The Directors of Marlborough Fine Art are delighted to announce their forthcoming exhibition of new work by Bill Jacklin opening in London on 5 June.
The artist writes: “My paintings have to have a sense of place. The subjects invariably are locations that I have made drawings of whether it is the pulsating energy of the crowds in Times Square or the rhythmic and repetitive movement of the figures and their shadows diving into the waves in Coney Island or Cape Cod.
Almost all my paintings have become concerned with the passing of time and my place in it. I respond to the sea and the stars at night, the illuminations over the Great Lawn in Central Park and the road with shadows with birds flying above me. I have watched the skaters at the Wollman Rink forming patterns with their silhouettes and shadows against the ice and I have seen the clouds passing over me with their shapes against the sun. The seemingly fast track of the seasons is almost cinematic as the sunbathers relaxing in the park suddenly are bent against the wind and snow as they cross the street in New York City.”
New York City has inspired Jacklin since his arrival there in 1985. His work has explored much of New York including Grand Central Station, Roseland Ballroom, and Coney Island, among others. In the majority of Jacklin’s paintings, emphasis is on the essence of place, on the sensation of being in an environment rather than on the topography and details of the setting itself. In this exhibition, the multiple renderings of specific locations, such as Times Square, Little Italy, and the Rockefeller Center skating rink, allow the viewer to revisit these spaces. Yet placing these scenes in time is nearly impossible, as if it is only the memory of the location that is actually being depicted. The recognizability of the settings without specific details is apparent in the triptych ‘Hot Legs, Times Square, NYC, 2011.’
In her essay for the New York exhibition 2012 Margaret Priest writes of Jacklin '…while remaining quintessentially English, he has distilled all that is quintessentially New York and placed it on canvas. Rather than capturing a likeness, he conjures a feeling. Jacklin’s capacity to express the essence of the city distinguishes him from those artists who document street life. His is not documentary practice. He is not an artist who catalogues his surroundings. Jacklin is an existential artist insistently affirming his place in the world through his urgent and emotive marking of where he is, what he sees and how he feels.'

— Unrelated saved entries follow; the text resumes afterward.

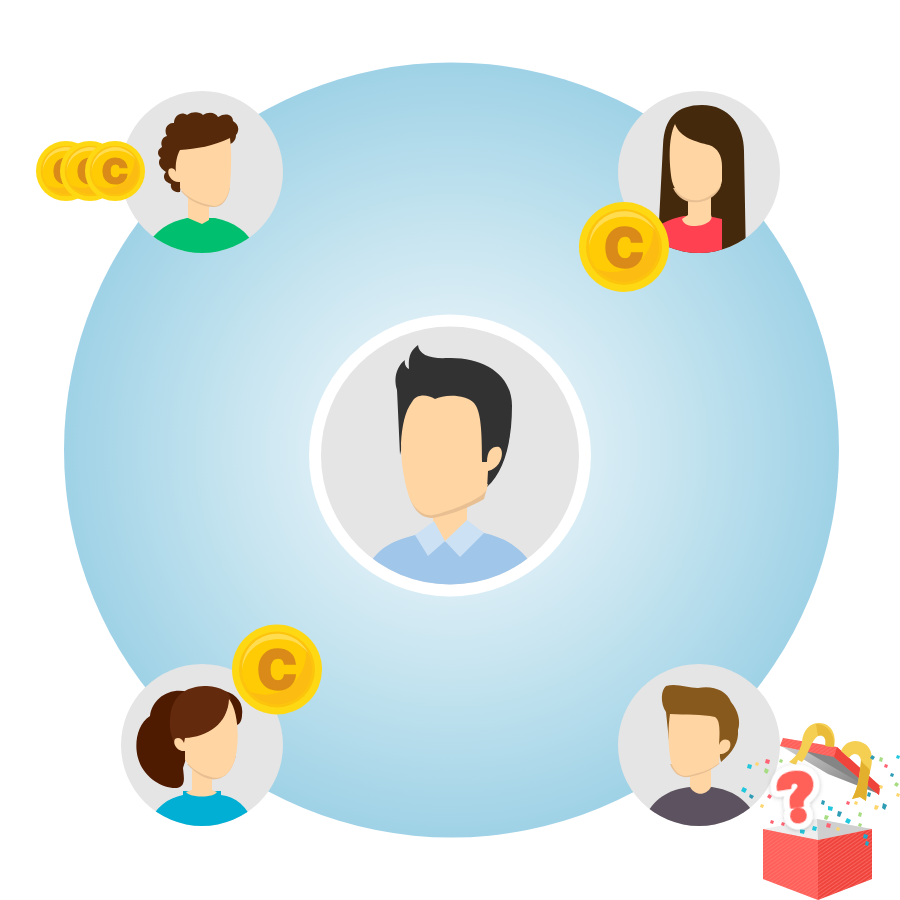
<!DOCTYPE html>
<html lang="en">
<head>
<meta charset="utf-8">
<title>Referral rewards circle</title>
<style>
:root {
  --paper: #ffffff;
  --disc: #e5e5e5;
  --skin: #ffd5a3;
  --skin-shade: #e8bf92;
  --hair-black: #323232;
  --hair-curly: #55290a;
  --hair-long: #44290d;
  --hair-auburn: #642a0d;
  --hair-tail: #4f1b00;
  --hair-sand: #88591d;
  --shirt-blue: #a0c6ea;
  --collar: #cde1f5;
  --shirt-green: #00c070;
  --shirt-red: #ff4151;
  --shirt-teal: #00afd3;
  --shirt-plum: #5d5360;
  --coin-rim: #ffd814;
  --coin-face: #ffcb05;
  --coin-low: #fdbc11;
  --coin-shine: #ffdc50;
  --coin-mark: #d98a18;
  --ribbon: #f5cf52;
  --ribbon-dark: #e2b02c;
  --box: #ff6059;
  --box-dark: #ef443c;
}
html, body { margin: 0; background: var(--paper); }
body { width: 900px; height: 900px; overflow: hidden; }
svg { display: block; }
.disc { fill: var(--disc); }
.skin { fill: var(--skin); }
.skin-shade { fill: var(--skin-shade); }
.coin-letter { font: 900 53px Inter, "Liberation Sans", sans-serif; fill: var(--coin-mark); stroke: var(--coin-mark); stroke-width: 1.5; text-anchor: middle; }
.question { font: 900 66px Inter, "Liberation Sans", sans-serif; text-anchor: middle; stroke-linejoin: round; }
.question-edge { fill: #fff; stroke: #fff; stroke-width: 15; }
.question-mark { fill: var(--box); stroke: var(--box); stroke-width: 3; }
</style>
</head>
<body>
<svg width="900" height="900" viewBox="0 0 900 900" role="img" aria-label="A person in the centre of a circle of four friends, who hold coins and a surprise gift">
  <defs>
    <radialGradient id="glow">
      <stop offset="0" stop-color="#f4fafd"/>
      <stop offset=".33" stop-color="#dceef6"/>
      <stop offset=".65" stop-color="#bfe1ee"/>
      <stop offset="1" stop-color="#9fd2e6"/>
    </radialGradient>
    <clipPath id="clip-centre"><circle cx="450" cy="455.5" r="129"/></clipPath>
    <clipPath id="clip-top-left"><circle cx="202" cy="172" r="81"/></clipPath>
    <clipPath id="clip-top-right"><circle cx="699" cy="172" r="81"/></clipPath>
    <clipPath id="clip-bottom-left"><circle cx="202" cy="745" r="81"/></clipPath>
    <clipPath id="clip-bottom-right"><circle cx="699" cy="745" r="81"/></clipPath>
    <clipPath id="clip-coin"><circle r="35"/></clipPath>
    <filter id="soft-shadow" x="-40%" y="-40%" width="180%" height="180%">
      <feDropShadow dx="0" dy="1" stdDeviation="2" flood-color="#555" flood-opacity=".35"/>
    </filter>
    <pattern id="stripes" width="3" height="3" patternUnits="userSpaceOnUse" patternTransform="rotate(-35)">
      <path d="M0 .5H3" stroke="#ff8079" stroke-width="1" opacity=".55"/>
    </pattern>
    <linearGradient id="lid-inside" x2="1" y2="1">
      <stop offset="0" stop-color="#d0d0d0"/>
      <stop offset="1" stop-color="#777"/>
    </linearGradient>
    <g id="coin">
      <circle r="45" fill="var(--coin-rim)"/>
      <circle r="38" fill="#fcc40c"/>
      <circle r="35" fill="var(--coin-low)"/>
      <g clip-path="url(#clip-coin)">
        <ellipse cx="-12" cy="-12" rx="39" ry="37" fill="var(--coin-face)"/>
      </g>
      <path d="M-35 0A35 35 0 0 1 31 -17C20 -30 7 -31 -3 -30C-22 -28 -32 -15 -35 0Z" fill="var(--coin-shine)"/>
      <path d="M-34 9C-38 -12 -22 -30 0 -30C12 -30 21 -26 29 -18C30 5 12 24 -12 25C-21 25 -29 20 -34 9Z" fill="var(--coin-face)"/>
      <text class="coin-letter" x="0" y="19.5">C</text>
    </g>
  </defs>

  <circle id="community" cx="451.5" cy="450" r="387.5" fill="url(#glow)"/>

  <g id="host">
    <circle cx="450" cy="455.5" r="141" fill="var(--paper)"/>
    <circle class="disc" cx="450" cy="455.5" r="129"/>
    <g clip-path="url(#clip-centre)">
      <path d="M366 572C374 550 391 541 415 535L434 527L468 523L484 533C506 538 522 548 534 568V600H366Z" fill="var(--shirt-blue)"/>
      <path class="skin" d="M433 505L467 500V523L445 542L433 522Z"/>
      <path d="M434 521L445 541L428 556L415 535ZM467 520L484 533L460 557L445 541Z" fill="var(--collar)"/>
      <path d="M400 455L397 390C393 378 397 366 405 360C404 364 406 368 409 369C408 358 410 351 418 345C419 355 430 359 448 358C483 357 512 374 512 406C512 440 505 471 487 487L470 430L440 403L412 402Z" fill="var(--hair-black)"/>
      <path class="skin-shade" d="M408 491C412 509 420 518 432 518C447 516 469 508 484 499L488 484Z"/>
      <path class="skin" d="M412 402C416 394 427 394 435 399C444 394 466 394 474 403C481 411 482 431 482 462H487C487 450 493 446 499 447C505 450 502 468 488 471L487 489C483 499 448 512 433 515C421 517 411 505 408 493C403 476 401 460 401 443C402 426 405 411 412 402Z"/>
    </g>
  </g>

  <g id="friend-top-left">
    <circle class="disc" cx="202" cy="172" r="81"/>
    <g clip-path="url(#clip-top-left)">
      <path d="M146 248C155 230 169 222 187 218H215C234 222 248 231 255 248V262H146Z" fill="var(--shirt-green)"/>
      <path class="skin" d="M188 196H209V220L202 224L188 218Z"/>
      <path d="M180 192C173 193 170 188 171 184C164 182 162 176 166 172C159 168 157 161 161 158C156 154 158 149 162 147C160 141 163 137 167 136C163 129 168 122 174 123C174 115 182 111 187 115C193 111 200 112 203 115C209 111 216 113 218 117C226 112 233 115 233 121C240 125 239 132 236 135C236 140 233 143 230 144L215 156L184 160Z" fill="var(--hair-curly)"/>
      <path class="skin-shade" d="M181 191C189 201 202 207 214 207C223 207 228 198 230 188Z"/>
      <path class="skin" d="M180 150C196 149 214 146 230 138C232 155 231 172 230 186C228 198 222 206 214 206C201 204 186 198 180 188V182C172 183 166 174 169 169C172 167 175 169 176 172C175 164 177 155 180 150Z"/>
    </g>
  </g>

  <g id="friend-top-right">
    <circle class="disc" cx="699" cy="172" r="81"/>
    <g clip-path="url(#clip-top-right)">
      <path d="M657 260L663 145C664 118 677 105 702 105C729 105 744 126 744 151L746 260Z" fill="var(--hair-long)"/>
      <path d="M648 262V235C656 225 669 219 684 216H709C716 218 719 218 722 219V262Z" fill="var(--shirt-red)"/>
      <path class="skin" d="M688 192H711V215C716 225 685 232 682 219L688 215Z"/>
      <path class="skin-shade" d="M673 188C680 203 694 204 704 201C714 198 720 190 721 185Z"/>
      <path class="skin" d="M675 124C680 138 697 142 709 145C718 148 722 156 722 166V181C721 189 711 197 700 200C685 202 675 193 672 181C669 164 668 138 675 124Z"/>
    </g>
  </g>

  <g id="friend-bottom-left">
    <circle class="disc" cx="202" cy="745" r="81"/>
    <g clip-path="url(#clip-bottom-left)">
      <path d="M188 692C169 687 152 699 150 716C137 724 134 744 138 758C143 777 162 789 177 788C186 786 184 778 183 768L192 740ZM220 690C235 692 244 702 242 715C242 720 240 724 237 725L225 705Z" fill="var(--hair-tail)"/>
      <path d="M148 825C155 807 168 798 183 795V791H221V795C236 797 247 806 254 824V834H148Z" fill="var(--shirt-teal)"/>
      <path class="skin" d="M192 770H212V790L217 792C214 798 190 798 186 792L192 790Z"/>
      <path d="M176 745C168 734 169 718 172 707C178 691 191 686 207 686C221 687 231 692 231 700L220 730L185 748Z" fill="var(--hair-auburn)"/>
      <path class="skin-shade" d="M187 764C197 775 208 781 217 779C228 777 233 767 236 756Z"/>
      <path class="skin" d="M185 738C207 737 228 724 229 699C237 709 239 732 237 748C235 765 229 777 217 778C205 777 192 770 185 760V751C178 752 172 744 175 739C178 737 182 738 184 743Z"/>
    </g>
  </g>

  <g id="friend-bottom-right">
    <circle class="disc" cx="699" cy="745" r="81"/>
    <g clip-path="url(#clip-bottom-right)">
      <path d="M644 819C653 799 669 789 690 787H712C732 790 747 799 756 818V834H644Z" fill="var(--shirt-plum)"/>
      <path class="skin" d="M690 770L711 764V787C706 796 695 796 690 787Z"/>
      <path d="M669 741L666 712C660 703 661 690 666 686C677 683 687 688 698 688C712 685 727 690 731 702C738 710 741 722 738 730C739 742 733 752 721 762L714 732Z" fill="var(--hair-sand)"/>
      <path class="skin-shade" d="M670 764C674 774 680 778 689 777C700 775 713 770 720 763Z"/>
      <path class="skin" d="M670 714C686 715 702 714 715 717C720 720 720 730 719 745C721 739 727 738 730 742C732 749 726 754 720 754L719 763C711 770 697 774 686 776C677 776 671 767 670 756C668 742 668 727 670 714Z"/>
    </g>
  </g>

  <g id="coins">
    <use href="#coin" transform="translate(66 171) scale(.667)"/>
    <use href="#coin" transform="translate(90 171) scale(.667)"/>
    <use href="#coin" transform="translate(115 171) scale(.667)"/>
    <use href="#coin" x="624" y="247"/>
    <use href="#coin" x="277" y="669.5"/>
  </g>

  <g id="gift">
    <g id="box-inside">
      <path d="M763 829L817 819L872 829L818 840Z" fill="#eee"/>
      <path d="M817 819L872 829L818 840Z" fill="#cfcfcf"/>
    </g>
    <g id="lid">
      <path d="M781 746L840 753L879 794L828 774Z" fill="url(#lid-inside)"/>
      <path d="M800 748L840 753L879 794L838 770Z" fill="#858585"/>
      <path d="M783 738L837 747L880 786L879 795L834 757L780 746Z" fill="var(--box)"/>
      <path d="M837 747L880 786L879 795L834 757Z" fill="var(--box-dark)"/>
      <path d="M783 738L837 747L834 757L780 746Z" fill="url(#stripes)"/>
    </g>
    <g id="bow">
      <path d="M802 742C803 727 814 720 825 724C834 728 836 738 834 747L825 746C827 738 823 734 818 736C811 740 809 754 802 762L798 760L796 765L789 762C797 756 800 750 802 742Z" fill="var(--ribbon)"/>
      <path d="M816 724C828 724 835 735 834 747L825 746C827 738 823 734 818 736Z" fill="var(--ribbon-dark)" opacity=".65"/>
      <path d="M841 751C845 741 856 738 865 744C874 750 873 763 869 775C867 785 867 792 866 801L860 797L852 799C859 786 859 774 861 763C862 755 854 750 849 758Z" fill="var(--ribbon)"/>
      <path d="M861 760C865 767 870 767 870 772C867 785 867 792 866 801L860 797L852 799C859 786 860 772 861 760Z" fill="var(--ribbon-dark)"/>
    </g>
    <g id="confetti">
      <path d="M748 764l4 1-1 4-4-1zM743 787l4 2-2 4-4-2zM828 806l5 1-1 4-4-1zM813 826l4 1-1 4-4-1zM847 818l4 2-2 4-4-2zM864 834l4 1-1 4-4-1zM800 829l5 1-1 4-4-1zM897 755l3 1-1 3-3-1zM865 842l3 1-1 4-3-1z" fill="#21c7dc"/>
      <path d="M872 755l3 2-2 3-3-2zM883 803l4 2-2 5-3-2zM750 794l4 2-2 3-3-2zM838 811l4 1-2 5-3-1zM868 792l3 1-1 4-3-1zM891 773l3 1-1 3-3-1zM822 800l3 1-1 4-3-1z" fill="#2d9cb4"/>
      <path d="M766 759l4 1-1 4-4-1zM769 794l3 2-2 3-3-2zM782 822l3 1-1 3-3-1zM827 823l4 1-1 4-4-1zM847 801l3 1-1 3-3-1zM885 764l3 1-1 3-3-1zM771 820l3 1-1 3-3-1z" fill="#ff6373"/>
      <path d="M765 768l4 2-2 4-3-2zM896 782l3 2-2 3-3-2zM880 757l3 1-1 4-3-1zM825 815l4 1-2 4-3-1zM859 812l3 1-1 4-3-1zM780 759l3 1-1 3-3-1zM859 823l3 1-1 3-3-1z" fill="#a7dc83"/>
      <path d="M756 762l3 1-1 3-3-1zM761 804l3 1-1 3-3-1zM875 805l4 1-2 4-3-1zM837 827l3 1-1 3-3-1zM897 793l3 1-1 3-3-1zM855 801l3 1-1 3-3-1zM880 785l3 1-1 3-3-1z" fill="#ffd66b"/>
    </g>
    <g id="box-front">
      <path d="M763 829L818 840V900L763 879Z" fill="var(--box)"/>
      <path d="M818 840L872 829V879L818 900Z" fill="var(--box-dark)"/>
      <path d="M763 829L818 840L872 829V879L818 900L763 879Z" fill="url(#stripes)"/>
      <path d="M864 834l4 1-1 4-4-1zM866 841l3 1-1 4-3-1z" fill="#21a9c7"/>
    </g>
    <g id="surprise" transform="translate(797 797) rotate(-9)" filter="url(#soft-shadow)">
      <text class="question question-edge" x="0" y="24">?</text>
      <text class="question question-mark" x="0" y="24">?</text>
    </g>
  </g>
</svg>
</body>
</html>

A fully illustrated catalogue will be published with an introduction by Ihor Holubiszky, Senior Curator at the Museum of Art at McMaster University, Ontario.